Leah Garchik, columnist for the San Francisco Chronicle, will moderate the discussion, which will focus on powerful stories from panelists’ experiences as well as suggestions on how women can be leaders, guiders, and supporters of social protest movements today.

Learn More About the Speakers Below:

In 1970, Trina Robbins produced the very first all-woman comic book, "It Ain't me, Babe." In 1972 she was one of the founding mothers of "Wimmin's Comix," the longest-lasting women's anthology comic book (1972 - 1992), for which she drew the very first comic ever about an out Lesbian.

In the mid-1980s, tired of hearing publishers and editors say that girls don't read comics and that women had never drawn comics, Robbins co-wrote (with Catherine Yronwood) Women in the Comics, the first of what would become a series of histories of women cartoonists. She has been responsible for rediscovering previously forgotten early women cartoonists like Nell Brinkley, Tarpe Mills, and Lily Renee. Her new book, Babes in Arms, due out in Summer, 2017, collects the work of four Golden Age women who fought the Axis with pen and ink, drawing comics that starred beautiful, courageous women who didn't need to be rescued by some guy.

Judy Gumbo is an original Yippie, one of the few female members of that theatrical protest group who levitated the Pentagon to stop the Vietnam War, brought the New York Stock Exchange to a halt to satirize greed and ran a pig for President at the 1968 Democratic Convention. She went on to become an activist at People’s Park, a founder of an early Berkeley women’s group, and a writer for the Berkeley Barb and the Berkeley Tribe. In 1970 Gumbo visited the former North Vietnam while the war still raged. She is honored that, in 1972, the FBI said about her: “The subject JUDY GUMBO is considered to be the most vicious, the most anti-American, the most anti-establishment, and the most dangerous to the internal security of the United States.”

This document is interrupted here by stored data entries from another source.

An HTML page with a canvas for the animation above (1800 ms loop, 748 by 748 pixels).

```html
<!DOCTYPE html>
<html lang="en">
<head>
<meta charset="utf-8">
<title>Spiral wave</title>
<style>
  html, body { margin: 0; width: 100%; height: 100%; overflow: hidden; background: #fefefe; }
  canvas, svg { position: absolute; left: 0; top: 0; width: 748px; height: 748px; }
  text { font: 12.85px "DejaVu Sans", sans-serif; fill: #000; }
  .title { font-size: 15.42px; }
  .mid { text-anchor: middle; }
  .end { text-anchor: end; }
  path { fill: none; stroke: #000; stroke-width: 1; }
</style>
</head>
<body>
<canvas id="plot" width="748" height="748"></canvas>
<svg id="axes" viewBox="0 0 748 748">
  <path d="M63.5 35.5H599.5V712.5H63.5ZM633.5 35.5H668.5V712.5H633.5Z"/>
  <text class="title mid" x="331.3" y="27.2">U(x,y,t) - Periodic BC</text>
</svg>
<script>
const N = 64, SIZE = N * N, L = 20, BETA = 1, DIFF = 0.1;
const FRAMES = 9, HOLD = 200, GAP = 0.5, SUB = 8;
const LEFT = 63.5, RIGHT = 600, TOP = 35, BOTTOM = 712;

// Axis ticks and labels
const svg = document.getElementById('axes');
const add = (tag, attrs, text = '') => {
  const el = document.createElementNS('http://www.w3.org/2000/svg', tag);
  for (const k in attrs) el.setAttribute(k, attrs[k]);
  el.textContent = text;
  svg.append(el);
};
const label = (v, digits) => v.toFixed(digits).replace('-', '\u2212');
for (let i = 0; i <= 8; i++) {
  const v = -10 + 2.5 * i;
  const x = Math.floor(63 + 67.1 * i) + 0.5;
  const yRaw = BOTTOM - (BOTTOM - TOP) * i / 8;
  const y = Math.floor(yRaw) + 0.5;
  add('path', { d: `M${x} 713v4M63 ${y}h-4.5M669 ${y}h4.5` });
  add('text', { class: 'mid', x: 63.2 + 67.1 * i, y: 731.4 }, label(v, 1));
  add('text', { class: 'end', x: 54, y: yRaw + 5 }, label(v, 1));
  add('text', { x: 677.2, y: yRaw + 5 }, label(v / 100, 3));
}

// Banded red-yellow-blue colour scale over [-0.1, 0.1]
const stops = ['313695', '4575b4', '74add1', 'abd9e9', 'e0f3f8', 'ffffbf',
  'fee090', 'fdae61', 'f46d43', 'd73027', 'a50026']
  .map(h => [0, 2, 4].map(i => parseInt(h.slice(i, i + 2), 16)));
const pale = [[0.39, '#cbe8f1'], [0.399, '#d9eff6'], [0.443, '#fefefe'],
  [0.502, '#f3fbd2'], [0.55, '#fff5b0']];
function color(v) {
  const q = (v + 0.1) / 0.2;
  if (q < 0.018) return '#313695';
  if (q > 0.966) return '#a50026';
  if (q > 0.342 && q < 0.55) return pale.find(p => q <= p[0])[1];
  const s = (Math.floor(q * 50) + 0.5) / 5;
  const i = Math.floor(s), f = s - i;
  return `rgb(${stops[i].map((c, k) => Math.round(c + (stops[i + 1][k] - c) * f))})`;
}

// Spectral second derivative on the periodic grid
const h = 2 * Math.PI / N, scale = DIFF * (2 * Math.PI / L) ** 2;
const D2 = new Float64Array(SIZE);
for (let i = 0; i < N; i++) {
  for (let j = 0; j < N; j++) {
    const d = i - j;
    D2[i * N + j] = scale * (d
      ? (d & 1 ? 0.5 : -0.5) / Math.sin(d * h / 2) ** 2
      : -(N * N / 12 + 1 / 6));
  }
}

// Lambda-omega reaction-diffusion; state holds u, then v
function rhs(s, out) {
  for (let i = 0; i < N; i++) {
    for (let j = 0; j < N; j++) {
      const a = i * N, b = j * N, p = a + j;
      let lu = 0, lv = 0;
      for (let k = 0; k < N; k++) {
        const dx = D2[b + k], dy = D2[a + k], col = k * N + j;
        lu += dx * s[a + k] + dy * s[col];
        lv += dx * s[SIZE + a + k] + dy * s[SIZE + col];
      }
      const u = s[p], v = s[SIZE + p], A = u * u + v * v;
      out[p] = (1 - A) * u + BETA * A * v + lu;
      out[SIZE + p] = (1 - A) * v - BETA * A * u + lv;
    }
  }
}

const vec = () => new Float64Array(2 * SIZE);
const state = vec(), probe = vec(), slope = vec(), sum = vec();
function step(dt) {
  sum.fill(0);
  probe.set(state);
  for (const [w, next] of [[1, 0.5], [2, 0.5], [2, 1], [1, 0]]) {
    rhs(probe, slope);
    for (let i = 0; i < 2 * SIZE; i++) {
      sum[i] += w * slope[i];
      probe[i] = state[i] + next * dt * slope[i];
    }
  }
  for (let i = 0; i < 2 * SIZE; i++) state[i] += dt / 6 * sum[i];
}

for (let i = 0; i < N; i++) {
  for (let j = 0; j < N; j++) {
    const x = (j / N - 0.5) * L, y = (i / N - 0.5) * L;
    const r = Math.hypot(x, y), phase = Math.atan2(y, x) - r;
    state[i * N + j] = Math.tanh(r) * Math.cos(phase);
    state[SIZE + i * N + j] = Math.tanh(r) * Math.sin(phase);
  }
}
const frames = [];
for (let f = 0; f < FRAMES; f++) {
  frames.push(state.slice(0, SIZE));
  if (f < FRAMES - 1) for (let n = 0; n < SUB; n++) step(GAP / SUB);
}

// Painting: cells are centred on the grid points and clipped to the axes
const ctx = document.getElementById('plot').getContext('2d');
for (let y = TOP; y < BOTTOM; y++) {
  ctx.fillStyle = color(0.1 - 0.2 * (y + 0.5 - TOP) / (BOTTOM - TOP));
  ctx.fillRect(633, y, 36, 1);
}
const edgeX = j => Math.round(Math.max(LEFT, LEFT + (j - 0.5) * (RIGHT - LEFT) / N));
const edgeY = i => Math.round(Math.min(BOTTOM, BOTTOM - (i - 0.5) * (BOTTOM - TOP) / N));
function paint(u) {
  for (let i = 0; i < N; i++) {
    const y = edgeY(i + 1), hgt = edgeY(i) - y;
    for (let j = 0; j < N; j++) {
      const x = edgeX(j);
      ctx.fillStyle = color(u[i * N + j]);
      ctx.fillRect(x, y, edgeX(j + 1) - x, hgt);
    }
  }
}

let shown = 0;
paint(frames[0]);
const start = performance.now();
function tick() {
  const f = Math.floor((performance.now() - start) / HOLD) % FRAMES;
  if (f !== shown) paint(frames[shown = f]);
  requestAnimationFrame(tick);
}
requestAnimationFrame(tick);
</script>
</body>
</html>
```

In 1975, Gumbo discovered a tracking device on her car. She subsequently sued the U.S. Government to successfully challenge warrantless wiretapping. Judy has a Ph.D. in Sociology and spent most of her professional career as an award-winning fundraiser for Planned Parenthood. She is also a double widow: of Yippie founder Stew Albert and of David Dobkin, a founder of Berkeley Cohousing. Judy and Stew’s book, The Sixties Papers, is recognized as a pioneering work that lets the 1960s speak for itself. Judy’s publications, blog, interviews and life choices marry the fun-loving spirit of the Yippies with the courage to confront the world we live in and ourselves. Find her at her website www.yippiegirl.com , on Facebook under Judy Gumbo Albert and Yippie Girl, and follow her @JudyGumbo on Twitter.

Judy Juanita’s debut novel, Virgin Soul, (Viking, 2013), features a young black woman who joins the Black Panther Party. Born in Berkeley and raised in Oakland, Juanita met fellow students Huey Newton and Bobby Seale when she was a 16-year-old college freshman. As a junior at San Francisco State, she joined the Black Panther Party (BPP). When Eldridge Cleaver was jailed after the 1968 shootout in West Oakland, Huey appointed her editor-in-chief of the BPP newspaper. Juanita became the youngest faculty member of the nation’s first black studies program at SF State in 1969.

Juanita’s poetry and fiction have been published widely, and her plays have been produced in the Bay Area and NYC. Her collection of essays, De Facto Feminism: Essays Straight Outta Oakland (Equidistance, 2016), explores key shifts and contradictions in black and female empowerment, viewing activism and feminism as it plays out in one writer's political, artistic and spiritual life. Juanita lives, writes and teaches in Oakland. Learn more about the book at the Link

In partnership with Cartoon Art Museum

Photo courtesy of Judy Juanita.

Image of: Judie Hart in blue slacks with other Black Student Union members at SF STATE, Spring, 1967